Prepare for and Manage Post-Surgical Pain

No matter what kind of surgery you undergo, some pain is par for the course, especially if you've had an incision, bone or muscle has been worked on, or connective tissues have been displaced. Most patients worry their pain will be more than they can stand, but the good news is there are plenty of pain medications available to help minimize discomfort. The key is finding the ones that work best for individual patients and ensuring they're taken early on in the pain cycle and at scheduled intervals.

In the Recovery Room

Immediately after surgery, you may experience some serious discomfort. Rest assured that you'll have a nurse right by your side, armed with a fast-acting narcotic pain medication to be administered into your IV. Tell your nurse as soon as you feel pain, and keep talking until you've received the right dose to relieve it. It might take several doses before your nurse "catches" your pain, but once she's relieved the immediate discomfort, it will be easier for her to prevent your pain from spiking again.  

In Your Hospital Room

Once you're out of recovery and in your hospital room, you'll either have access to self-administered or nurse-administered IV pain medication. If your surgery was minor, you might go straight to oral pain medication. Narcotic medications can be administered through your IV, as a shot or as a pill. If you start with IV or injected pain medication, your doctor will probably order oral medication to start within a couple days after your surgery. You'll probably be prescribed narcotics like morphine, Fentanyl, Vicodin, or Percocet and you might also be prescribed anti-inflammatory medications like ibuprofen.  

Stay on Schedule

Don't let your pain get too severe. Some patients think it's best to wait as long as possible before taking more medication, but that can backfire. It takes far more medication to "catch up " to severe pain than it does to keep it away. Instead, take your medication on schedule and at the first sign that your last dose is wearing off.

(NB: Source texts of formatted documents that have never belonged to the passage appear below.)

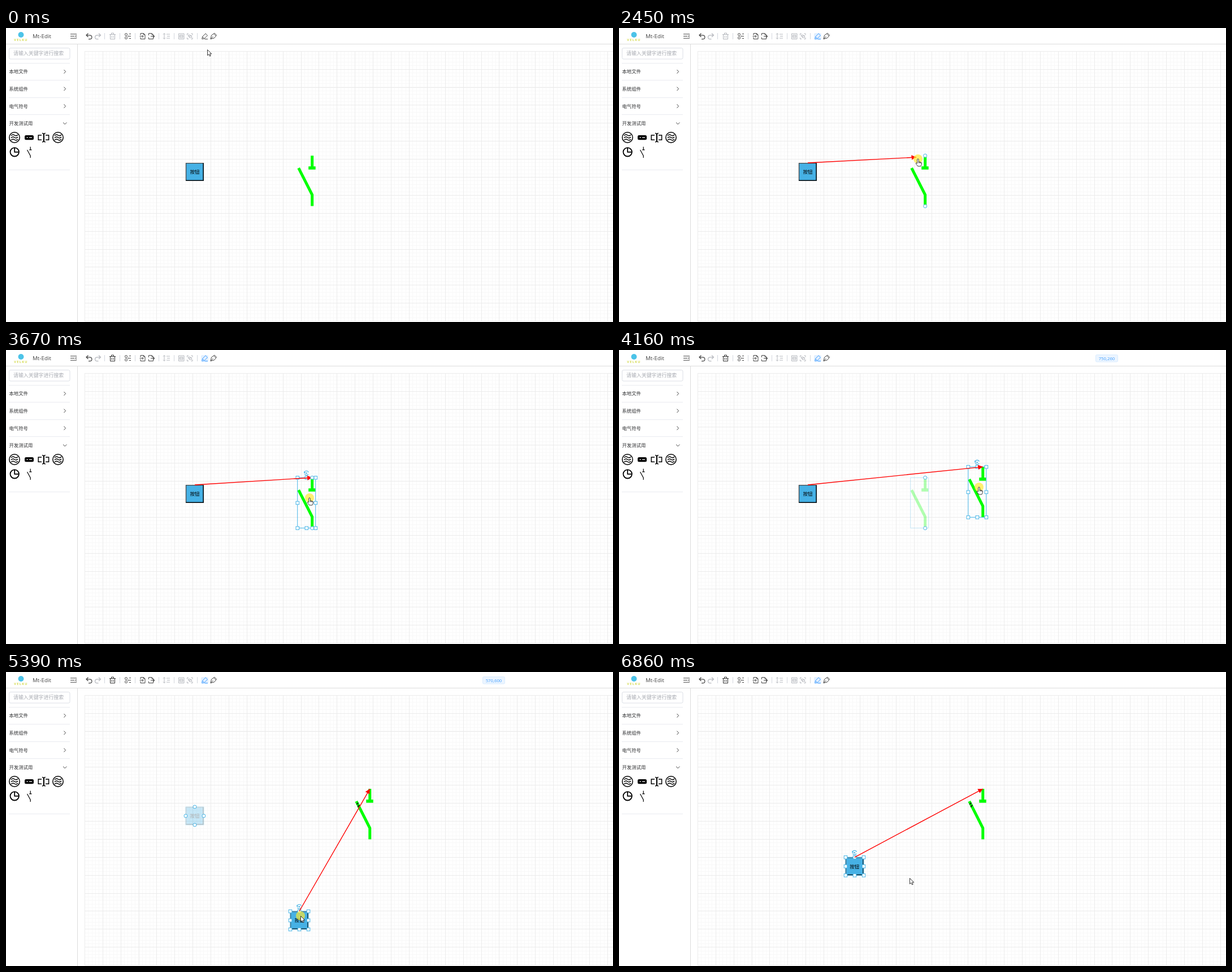
Animation of 1074x521 px, one loop 6990 ms. Source, as an HTML page:

```html
<!DOCTYPE html>
<html lang="zh">
<head>
<meta charset="utf-8">
<title>Diagram editor</title>
<style>
  html, body { margin: 0; width: 100%; height: 100%; overflow: hidden; background: #fff; }
  svg { display: block; }
  text { font-family: "Noto Sans CJK SC", "Noto Sans CJK", sans-serif; }
  .latin { font-family: "Open Sans", "Noto Sans", sans-serif; }
  .crisp { shape-rendering: crispEdges; }
  .icon { fill: none; stroke: #444; stroke-width: 1; }
  .off { stroke: #b4b7bd; }
  .part { fill: none; stroke: #000; stroke-width: 1.5; }
  .frame { fill: none; stroke: #46b4e6; }
  .handle { fill: #fff; stroke: #46b4e6; }
</style>
</head>
<body>
<svg width="1074" height="521" viewBox="0 0 1074 521">
  <defs>
    <g id="switch" fill="none" stroke="#0f0" stroke-width="5">
      <path d="M26 0V22M2 22L26 69.5V89.3"/>
      <path d="M19.5 21.8H32" stroke-width="5.6"/>
    </g>
    <g id="button">
      <path fill="#46b1e5" d="M0 0H32V32H0Z"/>
      <path fill="none" stroke="#4a4a4a" stroke-width="1.3" d="M.6 31.5V.6H31.5"/>
      <path fill="none" stroke="#000" stroke-width="1.5" d="M.3 31.2H31.2V.3"/>
      <text x="16" y="19.3" font-size="8.5" text-anchor="middle">按钮</text>
    </g>
    <g id="waves" class="part">
      <circle r="9.2"/>
      <path id="wave" d="M-6 -3.2q3-3 6-.8t6-.8"/>
      <use href="#wave" y="4"/><use href="#wave" y="8"/>
    </g>
    <g id="document">
      <path d="M-4 -1.5V-5H1.5L4 -2.5V5H-4V2M1.5 -5V-2.5H4"/>
    </g>
    <marker id="arrowhead" viewBox="0 0 8 8" markerWidth="8.5" markerHeight="8.5" refX="8" refY="4"
      orient="auto" markerUnits="userSpaceOnUse"><path d="M0 0L8 4 0 8Z" fill="red"/></marker>
  </defs>

  <g class="crisp" fill="none">
    <path id="fineGrid" stroke="#f8f8f8"/>
    <path id="mainGrid" stroke="#ebebeb"/>
    <path stroke="#dcdcdc" d="M0 28.5H1074M126.5 28V521"/>
    <path stroke="#e9ebf0" d="M5 62.5H113M5 92.5H113M5 123.5H113M5 153.5H113M5 251.5H113"/>
    <path stroke="#d4d7de" d="M174.5 9V20M201.5 9V20M228.5 9V20M270.5 9V20M297.5 9V20M338.5 9V20"/>
  </g>

  <!-- header -->
  <circle cx="26.5" cy="12" r="5" fill="#4cc3e8"/>
  <text class="latin" x="26.5" y="23" font-size="5.5" font-weight="700" letter-spacing="1.4" text-anchor="middle" fill="#d3d94a">VELKU</text>
  <text class="latin" x="47" y="18" font-size="9.8" fill="#444">Mt-Edit</text>
  <g class="icon">
    <path d="M114 10.8H125M114 14.5H121M114 18.2H125M125 12.8L122.5 14.5 125 16.2"/>
    <path id="undo" d="M145.5 9.5L142 12.8 145.5 16M142 12.8H148.5a3.4 3.4 0 010 6.8H146" stroke-width="1.2"/>
    <g class="off">
      <use href="#undo" transform="matrix(-1 0 0 1 309.5 0)" style="stroke:#b4b7bd"/>
    </g>
    <path d="M218 10.5H221M215 14.5H221M218 18.5H221" stroke-width="1.2"/>
    <circle cx="212.5" cy="11.5" r="2"/><circle cx="212.5" cy="17.5" r="2"/>
    <use href="#document" x="242" y="14.5"/><path d="M236.5 14.8H243M240.8 12.5L243 14.8 240.8 17"/>
    <use href="#document" x="256.5" y="14.5"/><path d="M256 14.8H263M260.6 12.5L263 14.8 260.6 17"/>
    <path class="off" d="M280 9.5V19.5M278 11.5L280 9.5 282 11.5M278 17.5L280 19.5 282 17.5M284 11H290M285 14.5H290M284 18H290"/>
    <path class="off" d="M305.5 10H315V19.5H305.5ZM307.5 12.5H313V17H307.5ZM307.5 14.8H313"/>
    <path class="off" d="M320.5 12.5V10H323M327.5 10H330V12.5M330 17V19.5H327.5M323 19.5H320.5V17M322.5 12.5H326V15H322.5ZM324.5 15V17H328.5V13.5H326"/>
    <path d="M362 19.5L363.5 13 367.5 10 371.5 14 368.5 17.8ZM362 19.5L366.5 15M367.5 10L368.8 9 372.5 12.8 371.5 14"/>
  </g>
  <path id="trash" class="icon" d="M183 11.5H194M186.5 11V9H190.5V11M184.5 11.5V19.8H192.5V11.5M187 14V17.5M190 14V17.5"/>
  <g id="pencil" class="icon">
    <rect id="pencilBack" x="345" y="9" width="13" height="12" rx="2" fill="#e3f0ff" stroke="none"/>
    <path d="M346.8 19.5L347.5 15.5 353 9.8 356.5 13.2 351 18.8ZM347.5 15.5L351 18.8M351.5 19.7H357"/>
  </g>
  <g id="tag">
    <rect x="843.5" y="8.5" width="39" height="12.5" rx="2" fill="#ecf5ff" stroke="#d9ecff"/>
    <text id="tagText" class="latin" x="863" y="17.6" font-size="7.8" text-anchor="middle" fill="#409eff"></text>
  </g>

  <!-- side panel -->
  <rect x="5.5" y="35.5" width="107.5" height="19.5" rx="2.5" fill="#fff" stroke="#dcdfe6"/>
  <text x="13" y="48.3" font-size="8.93" fill="#a8abb2">请输入关键字进行搜索</text>
  <g font-size="8.4" fill="#303133">
    <text x="5.5" y="80.2">本地文件</text>
    <text x="5.5" y="110.8">系统组件</text>
    <text x="5.5" y="141.5">电气符号</text>
    <text x="5.5" y="172">开发测试用</text>
  </g>
  <path class="icon" d="M102.5 74l3 3.3-3 3.3M102.5 104.5l3 3.3-3 3.3M102.5 135.2l3 3.3-3 3.3M101 167.5l3.2 3 3.2-3"/>
  <use href="#waves" x="15" y="194"/>
  <use href="#waves" x="92" y="194"/>
  <rect x="33" y="190" width="16" height="8.3" rx="2.5"/>
  <path stroke="#fff" stroke-width="1.2" d="M36.5 194.1h2.4M41 194.1h5"/>
  <g class="part">
    <path d="M63 190H57.2V198.3H63M70 190H75.6V198.3H70M64 186.5q2.6 0 2.6 2V200q0 2-2.6 2M69.8 186.5q-2.6 0-2.6 2V200q0 2 2.6 2"/>
    <circle cx="15.2" cy="219.8" r="7.7" stroke-width="1.8"/>
    <path d="M15.2 212V219.8H23" stroke-width="1.8"/>
    <path d="M43.2 210.5V215.8M41.2 215.8H45.5M37.5 216L43.2 226.5V230" stroke-width="1.2"/>
  </g>

  <!-- diagram -->
  <g id="ghostSwitch"><g opacity=".3"><use href="#switch"/><path class="frame" d="M0 0H32V89.3H0Z"/></g></g>
  <g id="ghostButton"><g opacity=".3"><use href="#button"/><path class="frame" d="M0 0H32V32H0Z"/></g></g>
  <g id="liveButton"><use href="#button"/><g id="buttonSelection"></g></g>
  <g id="liveSwitch">
    <use href="#switch"/>
    <path id="scuff" stroke="#111" stroke-width="1.8" d="M2.5 27.5L5.5 24.5M4.5 32.5L7.5 28.5"/>
    <g id="switchSelection"></g>
  </g>
  <path id="link" fill="none" stroke="red" stroke-width="1.4" marker-end="url(#arrowhead)"/>
  <g id="switchAnchors"></g>
  <g id="buttonAnchors"></g>

  <g id="cursor">
    <circle id="press" r="8" fill="#ffe92e" opacity=".68"/>
    <g fill="#fff" stroke="#222" stroke-width=".9" stroke-linejoin="round">
      <path id="arrow" d="M.5 .5V10.6L2.9 8.5 4.5 12 6.2 11.3 4.7 7.8H7.8Z"/>
      <path id="hand" d="M-1.3 8V1.3a1.3 1.3 0 012.6 0V5.2L5 5.9q1.6.5 1.5 2L6 10.5 4.8 13H-.2L-3.6 8.6q-.6-1.2.5-1.5L-1.3 8M1.3 5.2V7.5M3.2 5.6V7.6M5 6V7.8"/>
    </g>
  </g>
</svg>

<script>
const LOOP = 6990, SCALE = 0.638, ORIGIN = [139.3, 41.2], SIZE = 32;
const el = id => document.getElementById(id);

// Each move: start, end, number of steps, x, y
const cursorMoves = [
  [120, 400, 5, 350, 18], [810, 1430, 10, 334, 241], [1900, 2450, 9, 529, 232],
  [2520, 2520, 1, 537, 228], [2610, 2860, 4, 541, 233], [3260, 3540, 5, 537, 262],
  [3740, 4160, 7, 637, 243], [4370, 4910, 9, 336, 246], [5050, 5390, 6, 521, 432],
  [5650, 5790, 3, 419, 336], [5990, 6270, 5, 514, 365]
];
const items = {
  Switch: { home: [590, 290], height: 89.3, moves: [[3740, 4160, 7, 750, 260]],
    drag: [3740, 4300], selected: [3600, 4980], anchors: [[26, 0], [26, 89.5]] },
  Button: { home: [280, 310], height: 32, moves: [[5050, 5390, 6, 570, 600], [5650, 5790, 3, 410, 450]],
    drag: [5050, 5990], selected: [4980, LOOP], anchors: [[16, 0], [0, 16], [32, 16], [16, 32]] }
};
const presses = [[670, 810], [1900, 2520], [3600, 4300], [4980, 5990]];

const within = (t, [from, to]) => t >= from && t < to;
const show = (id, on) => el(id).style.display = on ? "" : "none";
const place = (id, [x, y]) => el(id).setAttribute("transform", `translate(${x} ${y})`);
const toStage = point => point.map((v, i) => ORIGIN[i] + v * SCALE);

function progress(t, start, end, steps) {
  if (t < start) return 0;
  if (t >= end) return 1;
  const p = (Math.floor((t - start) / (end - start) * (steps - 1) + 0.05) + 1) / steps;
  return p * p * (3 - 2 * p);
}

function track(t, from, moves) {
  let [x, y] = from;
  for (const [start, end, steps, toX, toY] of moves) {
    const p = progress(t, start, end, steps);
    x += (toX - x) * p;
    y += (toY - y) * p;
  }
  return [x, y];
}

function gridPath(step) {
  let d = "";
  for (let x = ORIGIN[0]; x < 1074; x += step) d += `M${Math.floor(x) + .5} 41V520`;
  for (let y = ORIGIN[1]; y < 520; y += step) d += `M139 ${Math.floor(y) + .5}H1074`;
  return d;
}

function selectionMarkup(height) {
  let markup = `<path class="frame" d="M0 0H${SIZE}V${height}H0Z"/>`;
  for (const x of [0, .5, 1]) for (const y of [0, .5, 1]) {
    if (x === .5 && y === .5) continue;
    markup += `<rect class="handle" x="${x * SIZE - 2.7}" y="${y * height - 2.7}" width="5.6" height="5.6"/>`;
  }
  return markup + `<path class="frame" stroke-width="1.2" d="M12 -11V-8.5H14.5M12.2 -9.5a4 4 0 017.4 0M12.5 -6.5a4 4 0 006.8 .4"/>
    <circle cx="16" cy="-8" r="1.2" fill="#46b4e6"/>`;
}

el("fineGrid").setAttribute("d", gridPath(10 * SCALE));
el("mainGrid").setAttribute("d", gridPath(50 * SCALE));
for (const [name, item] of Object.entries(items)) {
  el(name.toLowerCase() + "Selection").innerHTML = selectionMarkup(item.height);
  el(name.toLowerCase() + "Anchors").innerHTML =
    item.anchors.map(([x, y]) => `<circle class="handle" cx="${x}" cy="${y}" r="3"/>`).join("");
  place("ghost" + name, toStage(item.home));
}

function render(t) {
  const [cx, cy] = track(t, [356, 38], cursorMoves);
  const drawing = within(t, [1900, 2610]);
  const corner = {}, hovered = {};
  let label = "";

  for (const [name, item] of Object.entries(items)) {
    const units = track(t, item.home, item.moves).map(v => Math.round(v / 10) * 10);
    const [x, y] = corner[name] = toStage(units);
    const dragging = within(t, item.drag), key = name.toLowerCase();
    hovered[name] = cx >= x && cx <= x + SIZE && cy >= y && cy <= y + item.height;
    if (dragging) label = units.join();
    place("live" + name, [x, y]);
    place(key + "Anchors", dragging ? toStage(item.home) : [x, y]);
    show("ghost" + name, dragging);
    show(key + "Selection", within(t, item.selected));
    show(key + "Anchors", dragging || hovered[name] && !(drawing && name === "Button"));
  }

  const [bx, by] = corner.Button, [sx, sy] = corner.Switch;
  const tip = drawing ? [cx - 3, cy - 3] : [sx + 26, sy];
  el("link").setAttribute("d", `M${bx + 16} ${by}L${tip}`);
  show("link", t >= 1900);
  show("scuff", t >= 4400);

  show("tag", label);
  el("tagText").textContent = label;
  el("trash").style.stroke = t >= 3600 ? "#333" : "#b4b7bd";
  el("pencil").style.stroke = t >= 810 ? "#409eff" : "#444";
  show("pencilBack", t >= 810);

  const pointing = cy < 28 || hovered.Switch;
  place("cursor", [cx, cy]);
  show("press", presses.some(span => within(t, span)));
  show("hand", pointing);
  show("arrow", !pointing);
}

function tick() {
  render(performance.now() % LOOP);
  requestAnimationFrame(tick);
}
tick();
</script>
</body>
</html>
```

What if Your Pain Medication Doesn't Work? 

There are lots of medications your doctor can prescribe. If one doesn't work, another one will. And if you've been dealing with chronic pain for a while and taking narcotic pain medication regularly, your doctor might need to prescribe stronger doses or different medications to keep you comfortable. Don't be afraid to speak up and ask for help if you're in pain.

Get Moving

You'll probably feel like staying in bed, but the sooner you get up and start moving, the better you'll feel and the faster you'll heal. Walking is especially important to counteract the constipation that's so common when patients take narcotic pain medication. Walking and gentle movement also sets your body on the path to healing by sending your brain and body the subtle message that you're not so injured you have to lie around; you're healing.

With some surgeries, like hip or knee replacement, a physical therapist will guide you through a series of exercises designed to put your new joint in motion, prevent it from becoming stiff and sore, and promote healing. Take your pain medication an hour before your exercise or therapy session to make it easier to move.

Your physician might recommend using ice and heat to ease the pain. Ice reduces inflammation and heat increases circulation. She might recommend alternating between the two. Heat and cold therapy isn't appropriate for every patient though, so be sure to follow your doctor's guidelines. 

If your pain increases, this could be a sign of infection, poor healing, or simply being on the wrong medication. The more you tell your doctor about how you feel, the better able she'll be to treat you. Keep talking, keep moving, and let the healing begin.

Dr. Heather Weldon, M.D. reviewed this article.